--- Provided data ---
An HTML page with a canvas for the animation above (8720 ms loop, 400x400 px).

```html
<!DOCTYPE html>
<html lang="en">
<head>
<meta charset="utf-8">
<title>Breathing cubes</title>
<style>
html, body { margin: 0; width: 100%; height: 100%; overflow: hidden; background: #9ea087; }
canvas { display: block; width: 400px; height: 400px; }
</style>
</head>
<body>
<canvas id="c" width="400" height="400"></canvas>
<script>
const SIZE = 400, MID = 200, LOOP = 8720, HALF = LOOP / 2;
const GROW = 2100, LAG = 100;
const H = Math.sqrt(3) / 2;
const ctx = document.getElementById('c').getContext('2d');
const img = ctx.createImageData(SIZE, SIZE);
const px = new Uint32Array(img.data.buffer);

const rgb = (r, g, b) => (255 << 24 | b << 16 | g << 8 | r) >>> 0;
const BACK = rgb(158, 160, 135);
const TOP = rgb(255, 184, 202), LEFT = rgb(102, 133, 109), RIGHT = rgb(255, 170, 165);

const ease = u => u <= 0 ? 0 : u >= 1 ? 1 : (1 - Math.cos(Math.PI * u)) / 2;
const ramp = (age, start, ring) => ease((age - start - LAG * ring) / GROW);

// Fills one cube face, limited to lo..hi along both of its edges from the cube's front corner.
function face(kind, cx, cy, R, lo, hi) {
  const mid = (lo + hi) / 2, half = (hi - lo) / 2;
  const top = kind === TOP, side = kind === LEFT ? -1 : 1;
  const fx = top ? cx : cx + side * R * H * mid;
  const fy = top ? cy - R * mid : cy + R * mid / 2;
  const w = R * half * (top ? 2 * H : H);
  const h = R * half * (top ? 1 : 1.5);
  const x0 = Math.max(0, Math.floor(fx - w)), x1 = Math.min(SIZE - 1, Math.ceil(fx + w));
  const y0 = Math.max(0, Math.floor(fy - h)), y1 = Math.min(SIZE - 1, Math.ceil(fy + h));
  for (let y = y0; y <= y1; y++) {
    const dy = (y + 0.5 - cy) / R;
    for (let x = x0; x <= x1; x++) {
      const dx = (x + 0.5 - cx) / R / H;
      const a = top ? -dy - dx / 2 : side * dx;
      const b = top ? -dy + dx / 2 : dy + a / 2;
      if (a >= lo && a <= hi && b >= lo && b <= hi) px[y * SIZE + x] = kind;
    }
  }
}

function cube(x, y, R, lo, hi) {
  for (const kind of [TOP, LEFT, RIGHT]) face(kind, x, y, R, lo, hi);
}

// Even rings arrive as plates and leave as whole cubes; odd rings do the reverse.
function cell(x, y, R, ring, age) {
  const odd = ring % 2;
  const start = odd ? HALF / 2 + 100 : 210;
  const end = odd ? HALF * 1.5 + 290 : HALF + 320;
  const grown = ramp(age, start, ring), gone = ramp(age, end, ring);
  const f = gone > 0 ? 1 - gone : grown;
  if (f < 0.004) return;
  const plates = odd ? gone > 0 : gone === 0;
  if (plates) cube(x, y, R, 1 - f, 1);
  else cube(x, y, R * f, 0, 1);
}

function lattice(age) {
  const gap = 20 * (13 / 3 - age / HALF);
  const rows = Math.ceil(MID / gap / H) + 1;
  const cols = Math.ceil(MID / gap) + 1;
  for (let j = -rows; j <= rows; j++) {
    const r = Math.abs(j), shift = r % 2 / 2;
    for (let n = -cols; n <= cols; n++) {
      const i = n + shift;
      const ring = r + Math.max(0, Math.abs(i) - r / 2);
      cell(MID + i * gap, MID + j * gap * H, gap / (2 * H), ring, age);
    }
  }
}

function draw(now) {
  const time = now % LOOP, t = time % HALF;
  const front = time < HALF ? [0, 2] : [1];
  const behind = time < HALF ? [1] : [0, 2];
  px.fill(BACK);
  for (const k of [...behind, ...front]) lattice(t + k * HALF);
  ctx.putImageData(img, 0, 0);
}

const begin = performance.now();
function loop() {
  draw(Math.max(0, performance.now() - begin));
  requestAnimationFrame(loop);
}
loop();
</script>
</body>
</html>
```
---
--- Provided data ---
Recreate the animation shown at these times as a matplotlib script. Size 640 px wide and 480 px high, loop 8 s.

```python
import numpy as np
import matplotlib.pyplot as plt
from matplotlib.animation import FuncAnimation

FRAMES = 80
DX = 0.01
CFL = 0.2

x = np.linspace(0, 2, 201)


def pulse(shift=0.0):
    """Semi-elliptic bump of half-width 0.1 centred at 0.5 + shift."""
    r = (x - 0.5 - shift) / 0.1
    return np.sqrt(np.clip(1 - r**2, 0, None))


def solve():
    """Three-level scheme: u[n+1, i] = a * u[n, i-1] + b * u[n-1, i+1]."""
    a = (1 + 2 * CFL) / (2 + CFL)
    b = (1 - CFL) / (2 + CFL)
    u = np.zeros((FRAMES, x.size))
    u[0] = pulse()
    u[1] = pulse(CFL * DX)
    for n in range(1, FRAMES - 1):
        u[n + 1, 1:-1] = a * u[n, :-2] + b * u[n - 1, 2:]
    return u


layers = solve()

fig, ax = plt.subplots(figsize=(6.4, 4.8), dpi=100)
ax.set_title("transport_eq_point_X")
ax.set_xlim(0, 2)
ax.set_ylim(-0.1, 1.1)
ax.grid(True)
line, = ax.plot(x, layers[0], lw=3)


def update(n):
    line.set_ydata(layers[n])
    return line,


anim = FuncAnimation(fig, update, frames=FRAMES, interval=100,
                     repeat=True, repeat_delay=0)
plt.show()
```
---
# Problem to work on
Throughout the records above, find the lines in which the word "height" appears and return them.

# Exercise answer
html, body { margin: 0; width: 100%; height: 100%; overflow: hidden; background: #9ea087; }
canvas { display: block; width: 400px; height: 400px; }
<canvas id="c" width="400" height="400"></canvas>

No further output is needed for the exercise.